DATASET RECORDS Block Start

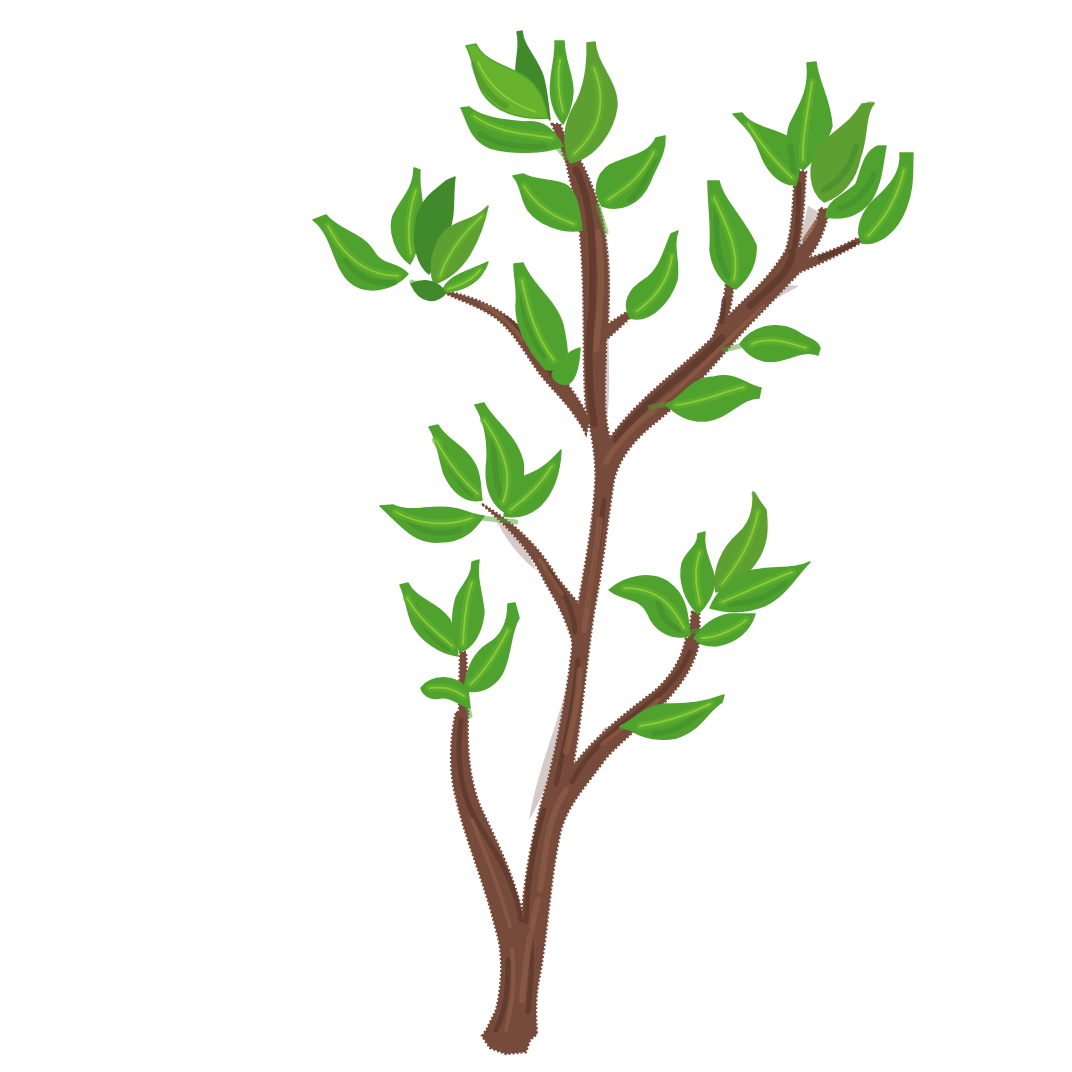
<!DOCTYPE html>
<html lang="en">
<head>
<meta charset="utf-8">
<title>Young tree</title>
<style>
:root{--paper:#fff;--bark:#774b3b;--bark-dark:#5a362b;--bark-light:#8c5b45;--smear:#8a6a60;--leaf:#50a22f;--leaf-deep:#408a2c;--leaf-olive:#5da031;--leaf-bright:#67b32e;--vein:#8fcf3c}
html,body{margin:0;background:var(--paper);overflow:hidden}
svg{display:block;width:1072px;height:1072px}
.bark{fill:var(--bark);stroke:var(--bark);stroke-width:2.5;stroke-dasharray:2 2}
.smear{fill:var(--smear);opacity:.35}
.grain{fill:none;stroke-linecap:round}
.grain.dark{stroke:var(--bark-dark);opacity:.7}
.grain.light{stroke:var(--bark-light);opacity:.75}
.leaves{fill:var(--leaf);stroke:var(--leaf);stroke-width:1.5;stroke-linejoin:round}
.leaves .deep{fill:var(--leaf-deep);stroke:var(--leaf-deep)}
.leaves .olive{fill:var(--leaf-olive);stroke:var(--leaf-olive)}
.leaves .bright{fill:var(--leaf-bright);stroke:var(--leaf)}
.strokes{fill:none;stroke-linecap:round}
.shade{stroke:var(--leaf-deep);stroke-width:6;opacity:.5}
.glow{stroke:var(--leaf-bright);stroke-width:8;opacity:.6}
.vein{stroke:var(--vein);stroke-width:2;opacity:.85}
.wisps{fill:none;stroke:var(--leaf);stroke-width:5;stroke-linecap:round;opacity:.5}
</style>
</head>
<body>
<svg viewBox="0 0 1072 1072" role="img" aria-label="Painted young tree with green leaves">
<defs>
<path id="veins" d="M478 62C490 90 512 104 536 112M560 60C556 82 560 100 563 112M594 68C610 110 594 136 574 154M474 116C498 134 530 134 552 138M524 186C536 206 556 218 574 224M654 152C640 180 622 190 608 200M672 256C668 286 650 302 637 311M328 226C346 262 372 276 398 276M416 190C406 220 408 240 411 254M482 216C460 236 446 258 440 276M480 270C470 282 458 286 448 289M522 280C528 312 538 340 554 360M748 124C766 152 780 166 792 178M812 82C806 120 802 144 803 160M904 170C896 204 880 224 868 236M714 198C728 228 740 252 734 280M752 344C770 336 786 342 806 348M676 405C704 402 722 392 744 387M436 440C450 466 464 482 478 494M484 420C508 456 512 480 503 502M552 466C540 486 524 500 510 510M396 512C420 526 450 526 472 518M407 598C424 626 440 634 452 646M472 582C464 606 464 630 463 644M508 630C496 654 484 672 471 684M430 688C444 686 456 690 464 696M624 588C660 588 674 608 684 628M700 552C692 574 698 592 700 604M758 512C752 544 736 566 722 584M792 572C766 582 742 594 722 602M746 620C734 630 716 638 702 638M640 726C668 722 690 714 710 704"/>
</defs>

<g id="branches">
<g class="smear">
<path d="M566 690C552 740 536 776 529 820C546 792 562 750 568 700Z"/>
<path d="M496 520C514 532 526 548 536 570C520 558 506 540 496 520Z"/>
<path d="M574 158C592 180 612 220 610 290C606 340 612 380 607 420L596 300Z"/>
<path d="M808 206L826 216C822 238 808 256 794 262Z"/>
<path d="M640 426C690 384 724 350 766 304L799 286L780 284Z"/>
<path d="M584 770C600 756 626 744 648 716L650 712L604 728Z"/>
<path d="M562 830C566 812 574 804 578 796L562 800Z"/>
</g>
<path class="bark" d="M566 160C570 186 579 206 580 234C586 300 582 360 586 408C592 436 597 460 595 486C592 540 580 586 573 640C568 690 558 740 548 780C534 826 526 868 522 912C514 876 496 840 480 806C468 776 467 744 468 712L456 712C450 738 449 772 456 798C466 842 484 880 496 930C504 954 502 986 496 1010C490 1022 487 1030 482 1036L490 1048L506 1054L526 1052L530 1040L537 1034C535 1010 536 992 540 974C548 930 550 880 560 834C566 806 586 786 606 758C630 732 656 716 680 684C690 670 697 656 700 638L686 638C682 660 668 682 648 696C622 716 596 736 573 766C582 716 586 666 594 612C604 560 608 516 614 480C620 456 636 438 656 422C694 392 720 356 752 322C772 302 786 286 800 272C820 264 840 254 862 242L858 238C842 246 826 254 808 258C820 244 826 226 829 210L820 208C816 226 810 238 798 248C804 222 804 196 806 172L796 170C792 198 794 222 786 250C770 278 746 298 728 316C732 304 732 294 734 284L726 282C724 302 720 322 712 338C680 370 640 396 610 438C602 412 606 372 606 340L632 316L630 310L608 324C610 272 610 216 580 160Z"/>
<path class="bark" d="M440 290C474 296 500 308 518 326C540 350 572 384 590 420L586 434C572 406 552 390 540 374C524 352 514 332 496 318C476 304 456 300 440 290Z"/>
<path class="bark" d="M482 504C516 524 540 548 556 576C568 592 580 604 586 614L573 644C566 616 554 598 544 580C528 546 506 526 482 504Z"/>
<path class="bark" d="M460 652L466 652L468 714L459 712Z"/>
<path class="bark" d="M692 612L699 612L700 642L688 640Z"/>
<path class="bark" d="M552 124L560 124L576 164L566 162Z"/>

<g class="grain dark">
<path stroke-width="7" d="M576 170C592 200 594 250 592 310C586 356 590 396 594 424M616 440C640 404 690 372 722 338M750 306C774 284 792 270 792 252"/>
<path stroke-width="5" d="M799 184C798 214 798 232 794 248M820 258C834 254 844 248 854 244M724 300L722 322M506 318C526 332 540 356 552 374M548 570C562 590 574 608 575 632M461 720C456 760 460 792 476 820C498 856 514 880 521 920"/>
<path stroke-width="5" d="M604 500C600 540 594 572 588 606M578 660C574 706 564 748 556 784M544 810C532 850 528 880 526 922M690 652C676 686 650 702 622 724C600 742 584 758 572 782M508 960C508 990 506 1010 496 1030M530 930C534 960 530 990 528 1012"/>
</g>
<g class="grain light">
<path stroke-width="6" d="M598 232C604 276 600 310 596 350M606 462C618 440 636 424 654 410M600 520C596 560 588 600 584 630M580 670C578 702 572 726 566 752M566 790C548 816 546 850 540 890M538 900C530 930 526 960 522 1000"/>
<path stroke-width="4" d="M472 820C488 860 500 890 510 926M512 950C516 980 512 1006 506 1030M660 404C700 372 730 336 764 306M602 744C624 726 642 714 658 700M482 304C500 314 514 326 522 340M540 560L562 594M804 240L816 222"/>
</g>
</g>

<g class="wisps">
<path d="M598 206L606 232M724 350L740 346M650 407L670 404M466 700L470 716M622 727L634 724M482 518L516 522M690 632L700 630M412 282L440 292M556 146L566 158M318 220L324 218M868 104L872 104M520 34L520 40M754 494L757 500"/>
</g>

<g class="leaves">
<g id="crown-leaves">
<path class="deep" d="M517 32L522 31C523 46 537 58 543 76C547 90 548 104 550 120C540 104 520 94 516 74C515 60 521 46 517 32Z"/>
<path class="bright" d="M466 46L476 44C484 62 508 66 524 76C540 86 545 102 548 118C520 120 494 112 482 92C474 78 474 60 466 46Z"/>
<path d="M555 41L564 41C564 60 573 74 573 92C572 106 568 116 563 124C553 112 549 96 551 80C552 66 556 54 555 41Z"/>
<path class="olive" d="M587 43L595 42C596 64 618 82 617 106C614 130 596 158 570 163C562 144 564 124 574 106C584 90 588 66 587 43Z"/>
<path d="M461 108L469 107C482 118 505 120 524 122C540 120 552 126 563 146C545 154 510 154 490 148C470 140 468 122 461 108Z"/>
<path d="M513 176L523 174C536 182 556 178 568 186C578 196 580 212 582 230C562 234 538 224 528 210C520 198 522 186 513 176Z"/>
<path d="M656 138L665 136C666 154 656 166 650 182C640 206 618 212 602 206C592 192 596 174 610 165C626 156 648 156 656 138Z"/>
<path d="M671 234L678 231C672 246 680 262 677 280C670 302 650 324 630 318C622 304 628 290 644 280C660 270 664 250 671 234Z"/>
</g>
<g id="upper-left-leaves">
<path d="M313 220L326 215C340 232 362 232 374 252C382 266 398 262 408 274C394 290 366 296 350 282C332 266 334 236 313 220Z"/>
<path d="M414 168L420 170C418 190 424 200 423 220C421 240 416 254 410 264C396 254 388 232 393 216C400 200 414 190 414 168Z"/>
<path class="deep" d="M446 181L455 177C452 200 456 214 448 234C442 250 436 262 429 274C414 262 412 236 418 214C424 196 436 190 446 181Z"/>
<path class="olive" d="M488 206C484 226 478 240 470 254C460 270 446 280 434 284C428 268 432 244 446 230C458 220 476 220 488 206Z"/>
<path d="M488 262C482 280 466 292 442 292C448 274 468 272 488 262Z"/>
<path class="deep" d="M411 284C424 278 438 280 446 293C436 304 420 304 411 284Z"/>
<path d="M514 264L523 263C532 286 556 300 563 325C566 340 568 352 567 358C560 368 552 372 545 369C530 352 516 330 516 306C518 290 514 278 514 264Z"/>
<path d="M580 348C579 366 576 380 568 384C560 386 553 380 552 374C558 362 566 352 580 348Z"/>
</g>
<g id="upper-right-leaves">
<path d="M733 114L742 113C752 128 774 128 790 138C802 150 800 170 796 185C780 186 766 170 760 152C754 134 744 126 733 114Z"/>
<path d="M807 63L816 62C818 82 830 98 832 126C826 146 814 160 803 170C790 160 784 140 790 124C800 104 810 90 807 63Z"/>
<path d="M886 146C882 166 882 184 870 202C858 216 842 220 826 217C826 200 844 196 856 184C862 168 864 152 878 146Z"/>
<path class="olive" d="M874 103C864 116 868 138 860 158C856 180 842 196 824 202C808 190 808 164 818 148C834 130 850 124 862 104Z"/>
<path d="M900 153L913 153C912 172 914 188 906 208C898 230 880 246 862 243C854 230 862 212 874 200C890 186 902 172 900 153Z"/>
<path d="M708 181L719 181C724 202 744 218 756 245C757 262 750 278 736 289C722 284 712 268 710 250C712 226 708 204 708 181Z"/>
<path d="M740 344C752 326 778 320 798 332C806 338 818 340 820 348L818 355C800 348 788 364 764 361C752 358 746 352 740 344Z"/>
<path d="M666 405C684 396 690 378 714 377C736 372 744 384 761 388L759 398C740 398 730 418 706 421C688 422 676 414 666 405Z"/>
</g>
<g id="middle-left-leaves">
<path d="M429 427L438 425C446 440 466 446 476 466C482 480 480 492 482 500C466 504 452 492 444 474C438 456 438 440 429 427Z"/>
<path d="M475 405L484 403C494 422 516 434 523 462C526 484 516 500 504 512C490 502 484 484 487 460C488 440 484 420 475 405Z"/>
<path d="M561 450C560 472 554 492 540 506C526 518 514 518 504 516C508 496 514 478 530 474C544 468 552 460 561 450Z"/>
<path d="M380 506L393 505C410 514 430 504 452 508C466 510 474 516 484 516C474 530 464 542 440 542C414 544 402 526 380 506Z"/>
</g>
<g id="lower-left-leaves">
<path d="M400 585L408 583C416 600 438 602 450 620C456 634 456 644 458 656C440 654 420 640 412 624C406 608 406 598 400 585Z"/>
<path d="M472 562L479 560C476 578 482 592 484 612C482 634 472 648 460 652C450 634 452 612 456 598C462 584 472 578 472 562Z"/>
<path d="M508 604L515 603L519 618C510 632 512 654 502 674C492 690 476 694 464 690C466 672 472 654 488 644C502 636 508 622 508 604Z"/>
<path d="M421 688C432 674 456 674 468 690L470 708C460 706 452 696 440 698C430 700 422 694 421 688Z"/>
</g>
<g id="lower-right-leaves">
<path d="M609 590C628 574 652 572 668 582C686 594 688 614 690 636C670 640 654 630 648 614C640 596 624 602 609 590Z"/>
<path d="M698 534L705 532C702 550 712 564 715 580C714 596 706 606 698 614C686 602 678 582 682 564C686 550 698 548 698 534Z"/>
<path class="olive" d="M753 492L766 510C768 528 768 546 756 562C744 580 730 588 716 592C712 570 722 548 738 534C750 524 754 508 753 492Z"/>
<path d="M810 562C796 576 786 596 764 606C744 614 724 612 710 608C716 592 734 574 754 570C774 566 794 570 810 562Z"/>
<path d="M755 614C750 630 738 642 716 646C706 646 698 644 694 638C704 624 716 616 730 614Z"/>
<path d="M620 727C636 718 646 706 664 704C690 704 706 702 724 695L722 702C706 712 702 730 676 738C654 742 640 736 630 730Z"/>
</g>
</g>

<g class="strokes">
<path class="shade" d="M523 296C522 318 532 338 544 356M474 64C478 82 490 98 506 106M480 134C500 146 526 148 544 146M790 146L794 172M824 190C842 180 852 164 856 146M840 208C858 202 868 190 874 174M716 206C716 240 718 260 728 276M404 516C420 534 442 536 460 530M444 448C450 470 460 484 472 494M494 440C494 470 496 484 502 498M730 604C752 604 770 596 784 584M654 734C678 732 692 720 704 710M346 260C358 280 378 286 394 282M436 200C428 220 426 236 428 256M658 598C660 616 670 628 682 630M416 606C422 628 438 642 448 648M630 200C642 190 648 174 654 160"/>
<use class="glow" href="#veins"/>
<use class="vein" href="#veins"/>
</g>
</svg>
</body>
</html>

DATASET RECORDS Block End

TASK TO CARRY OUT: All lines above from the one holding "612L699 612L700 642L688" to the one holding "108L469 107C482 118", inclusive, are to be copied exactly; no other line is wanted.

RESPONSE TO THE EXERCISE:
<path class="bark" d="M692 612L699 612L700 642L688 640Z"/>
<path class="bark" d="M552 124L560 124L576 164L566 162Z"/>

<g class="grain dark">
<path stroke-width="7" d="M576 170C592 200 594 250 592 310C586 356 590 396 594 424M616 440C640 404 690 372 722 338M750 306C774 284 792 270 792 252"/>
<path stroke-width="5" d="M799 184C798 214 798 232 794 248M820 258C834 254 844 248 854 244M724 300L722 322M506 318C526 332 540 356 552 374M548 570C562 590 574 608 575 632M461 720C456 760 460 792 476 820C498 856 514 880 521 920"/>
<path stroke-width="5" d="M604 500C600 540 594 572 588 606M578 660C574 706 564 748 556 784M544 810C532 850 528 880 526 922M690 652C676 686 650 702 622 724C600 742 584 758 572 782M508 960C508 990 506 1010 496 1030M530 930C534 960 530 990 528 1012"/>
</g>
<g class="grain light">
<path stroke-width="6" d="M598 232C604 276 600 310 596 350M606 462C618 440 636 424 654 410M600 520C596 560 588 600 584 630M580 670C578 702 572 726 566 752M566 790C548 816 546 850 540 890M538 900C530 930 526 960 522 1000"/>
<path stroke-width="4" d="M472 820C488 860 500 890 510 926M512 950C516 980 512 1006 506 1030M660 404C700 372 730 336 764 306M602 744C624 726 642 714 658 700M482 304C500 314 514 326 522 340M540 560L562 594M804 240L816 222"/>
</g>
</g>

<g class="wisps">
<path d="M598 206L606 232M724 350L740 346M650 407L670 404M466 700L470 716M622 727L634 724M482 518L516 522M690 632L700 630M412 282L440 292M556 146L566 158M318 220L324 218M868 104L872 104M520 34L520 40M754 494L757 500"/>
</g>

<g class="leaves">
<g id="crown-leaves">
<path class="deep" d="M517 32L522 31C523 46 537 58 543 76C547 90 548 104 550 120C540 104 520 94 516 74C515 60 521 46 517 32Z"/>
<path class="bright" d="M466 46L476 44C484 62 508 66 524 76C540 86 545 102 548 118C520 120 494 112 482 92C474 78 474 60 466 46Z"/>
<path d="M555 41L564 41C564 60 573 74 573 92C572 106 568 116 563 124C553 112 549 96 551 80C552 66 556 54 555 41Z"/>
<path class="olive" d="M587 43L595 42C596 64 618 82 617 106C614 130 596 158 570 163C562 144 564 124 574 106C584 90 588 66 587 43Z"/>
<path d="M461 108L469 107C482 118 505 120 524 122C540 120 552 126 563 146C545 154 510 154 490 148C470 140 468 122 461 108Z"/>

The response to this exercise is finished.